--- START ---
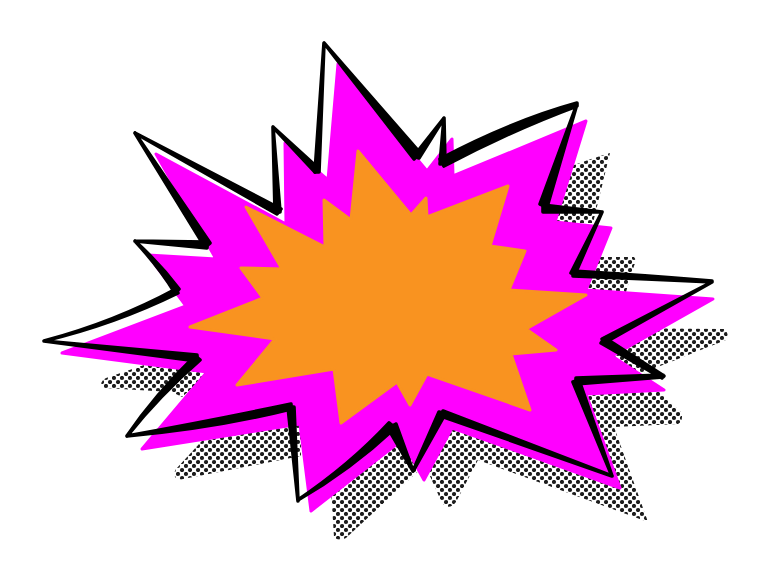
<!DOCTYPE html>
<html lang="en">
<head>
<meta charset="utf-8">
<title>Comic burst</title>
<style>
:root { --paper: #fff; --ink: #000; --dot: #1c1c1c; --magenta: #f0f; --orange: #f99320; }
html, body { margin: 0; background: var(--paper); overflow: hidden; }
.burst { display: block; width: 769px; height: 581px; }
.dot { fill: var(--dot); }
.halftone { fill: url(#dots); }
.burst-outer { fill: var(--magenta); stroke: var(--magenta); }
.burst-inner { fill: var(--orange); stroke: var(--orange); }
.burst-outer, .burst-inner { stroke-width: 3; stroke-linejoin: round; }
.brush-outline { fill: var(--ink); stroke: var(--ink); stroke-width: 3.6; stroke-linejoin: round; }
</style>
</head>
<body>
<svg class="burst" viewBox="0 0 769 581" role="img" aria-label="Comic explosion burst">
  <defs>
    <pattern id="dots" width="8" height="8" patternUnits="userSpaceOnUse">
      <circle class="dot" cx="2" cy="2" r="2.1"/>
      <circle class="dot" cx="6" cy="6" r="2.1"/>
    </pattern>
  </defs>

  <g class="halftone">
    <path d="M610 153L593 223H554L566 168Q590 159 610 153Z"/>
    <path d="M585 257L634 257Q637 260 634 266L626 292H585Z"/>
    <path d="M600 328L724 329Q730 334 726 340L640 374L681 412Q684 420 678 424L614 427L648 522L478 460L456 502Q449 511 442 503L425 465L346 538Q339 542 334 537L331 490L400 430L452 420L570 460L570 380Z"/>
    <path d="M207 364L208 374L182 397L172 392L104 388Q98 382 106 378L150 363Z"/>
    <path d="M212 430L290 412L301 420V456L178 480Q172 476 176 469Z"/>
  </g>

  <polygon class="burst-outer" points="338,64 427,171 452,139 453,176 586,121 555,222 611,228 586,290 713,299 612,356 664,390 586,394 620,488 452,428 424,480 402,440 311,511 300,424 142,449 207,372 62,353 186,306 148,255 216,259 156,154 286,224 285,143 328,180"/>

  <polygon class="burst-inner" points="358,151 411,215 426,198 427,217 508,186 490,246 525,251 509,290 586,295 526,329 556,350 511,354 530,410 427,374 410,405 397,382 341,423 334,369 237,385 275,339 190,327 263,298 241,268 282,269 246,207 325,247 324,200 351,220"/>

  <g class="brush-outline">
    <path d="M324 43L414 159L420 153Z M324 43L315 172H319Z"/>
    <path d="M444 118L414 156L419 158Z M444 118L440 164L445 163Z"/>
    <path d="M577 103Q512 121 440 159L444 166Q512 130 577 106Z M577 104L540 204L547 207Z"/>
    <path d="M602 212L543 205V212Z M602 212L571 273L575 274Z"/>
    <path d="M712 281Q640 275 573 271V276Q650 279 712 282Z M712 282L602 339L604 343Z"/>
    <path d="M664 376L605 338L601 343L662 378Z M663 375L576 378V384L663 377Z"/>
    <path d="M612 476L573 382L579 380Z M612 476L443 411L441 416Z"/>
    <path d="M413 471L439 412L445 414Z M413 471L396 424L388 428Z"/>
    <path d="M298 500Q350 465 389 423L395 428Q350 470 298 500Z M298 501L288 407H294Z"/>
    <path d="M127 436Q215 420 291 404V409Q215 428 127 436Z M127 436Q155 395 195 356L200 360Q160 395 127 436Z"/>
    <path d="M44 341L197 355V361Z M44 341Q115 322 176 289L178 293Q115 324 44 341Z"/>
    <path d="M135 241Q160 264 179 289L175 293Q160 268 135 241Z M135 241L207 242V248Z"/>
    <path d="M135 133L205 247L210 243Z M135 133L277 214L281 209Z"/>
    <path d="M273 127L275 212H280Z M273 127L315 172L318 168Z"/>
  </g>
</svg>
</body>
</html>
--- END ---
GOAL OF THE EXERCISE -
Copy the material shown above in full and exactly. Skip the pictures.

OUTPUT OF THE EXERCISE -
<!DOCTYPE html>
<html lang="en">
<head>
<meta charset="utf-8">
<title>Comic burst</title>
<style>
:root { --paper: #fff; --ink: #000; --dot: #1c1c1c; --magenta: #f0f; --orange: #f99320; }
html, body { margin: 0; background: var(--paper); overflow: hidden; }
.burst { display: block; width: 769px; height: 581px; }
.dot { fill: var(--dot); }
.halftone { fill: url(#dots); }
.burst-outer { fill: var(--magenta); stroke: var(--magenta); }
.burst-inner { fill: var(--orange); stroke: var(--orange); }
.burst-outer, .burst-inner { stroke-width: 3; stroke-linejoin: round; }
.brush-outline { fill: var(--ink); stroke: var(--ink); stroke-width: 3.6; stroke-linejoin: round; }
</style>
</head>
<body>
<svg class="burst" viewBox="0 0 769 581" role="img" aria-label="Comic explosion burst">
  <defs>
    <pattern id="dots" width="8" height="8" patternUnits="userSpaceOnUse">
      <circle class="dot" cx="2" cy="2" r="2.1"/>
      <circle class="dot" cx="6" cy="6" r="2.1"/>
    </pattern>
  </defs>

  <g class="halftone">
    <path d="M610 153L593 223H554L566 168Q590 159 610 153Z"/>
    <path d="M585 257L634 257Q637 260 634 266L626 292H585Z"/>
    <path d="M600 328L724 329Q730 334 726 340L640 374L681 412Q684 420 678 424L614 427L648 522L478 460L456 502Q449 511 442 503L425 465L346 538Q339 542 334 537L331 490L400 430L452 420L570 460L570 380Z"/>
    <path d="M207 364L208 374L182 397L172 392L104 388Q98 382 106 378L150 363Z"/>
    <path d="M212 430L290 412L301 420V456L178 480Q172 476 176 469Z"/>
  </g>

  <polygon class="burst-outer" points="338,64 427,171 452,139 453,176 586,121 555,222 611,228 586,290 713,299 612,356 664,390 586,394 620,488 452,428 424,480 402,440 311,511 300,424 142,449 207,372 62,353 186,306 148,255 216,259 156,154 286,224 285,143 328,180"/>

  <polygon class="burst-inner" points="358,151 411,215 426,198 427,217 508,186 490,246 525,251 509,290 586,295 526,329 556,350 511,354 530,410 427,374 410,405 397,382 341,423 334,369 237,385 275,339 190,327 263,298 241,268 282,269 246,207 325,247 324,200 351,220"/>

  <g class="brush-outline">
    <path d="M324 43L414 159L420 153Z M324 43L315 172H319Z"/>
    <path d="M444 118L414 156L419 158Z M444 118L440 164L445 163Z"/>
    <path d="M577 103Q512 121 440 159L444 166Q512 130 577 106Z M577 104L540 204L547 207Z"/>
    <path d="M602 212L543 205V212Z M602 212L571 273L575 274Z"/>
    <path d="M712 281Q640 275 573 271V276Q650 279 712 282Z M712 282L602 339L604 343Z"/>
    <path d="M664 376L605 338L601 343L662 378Z M663 375L576 378V384L663 377Z"/>
    <path d="M612 476L573 382L579 380Z M612 476L443 411L441 416Z"/>
    <path d="M413 471L439 412L445 414Z M413 471L396 424L388 428Z"/>
    <path d="M298 500Q350 465 389 423L395 428Q350 470 298 500Z M298 501L288 407H294Z"/>
    <path d="M127 436Q215 420 291 404V409Q215 428 127 436Z M127 436Q155 395 195 356L200 360Q160 395 127 436Z"/>
    <path d="M44 341L197 355V361Z M44 341Q115 322 176 289L178 293Q115 324 44 341Z"/>
    <path d="M135 241Q160 264 179 289L175 293Q160 268 135 241Z M135 241L207 242V248Z"/>
    <path d="M135 133L205 247L210 243Z M135 133L277 214L281 209Z"/>
    <path d="M273 127L275 212H280Z M273 127L315 172L318 168Z"/>
  </g>
</svg>
</body>
</html>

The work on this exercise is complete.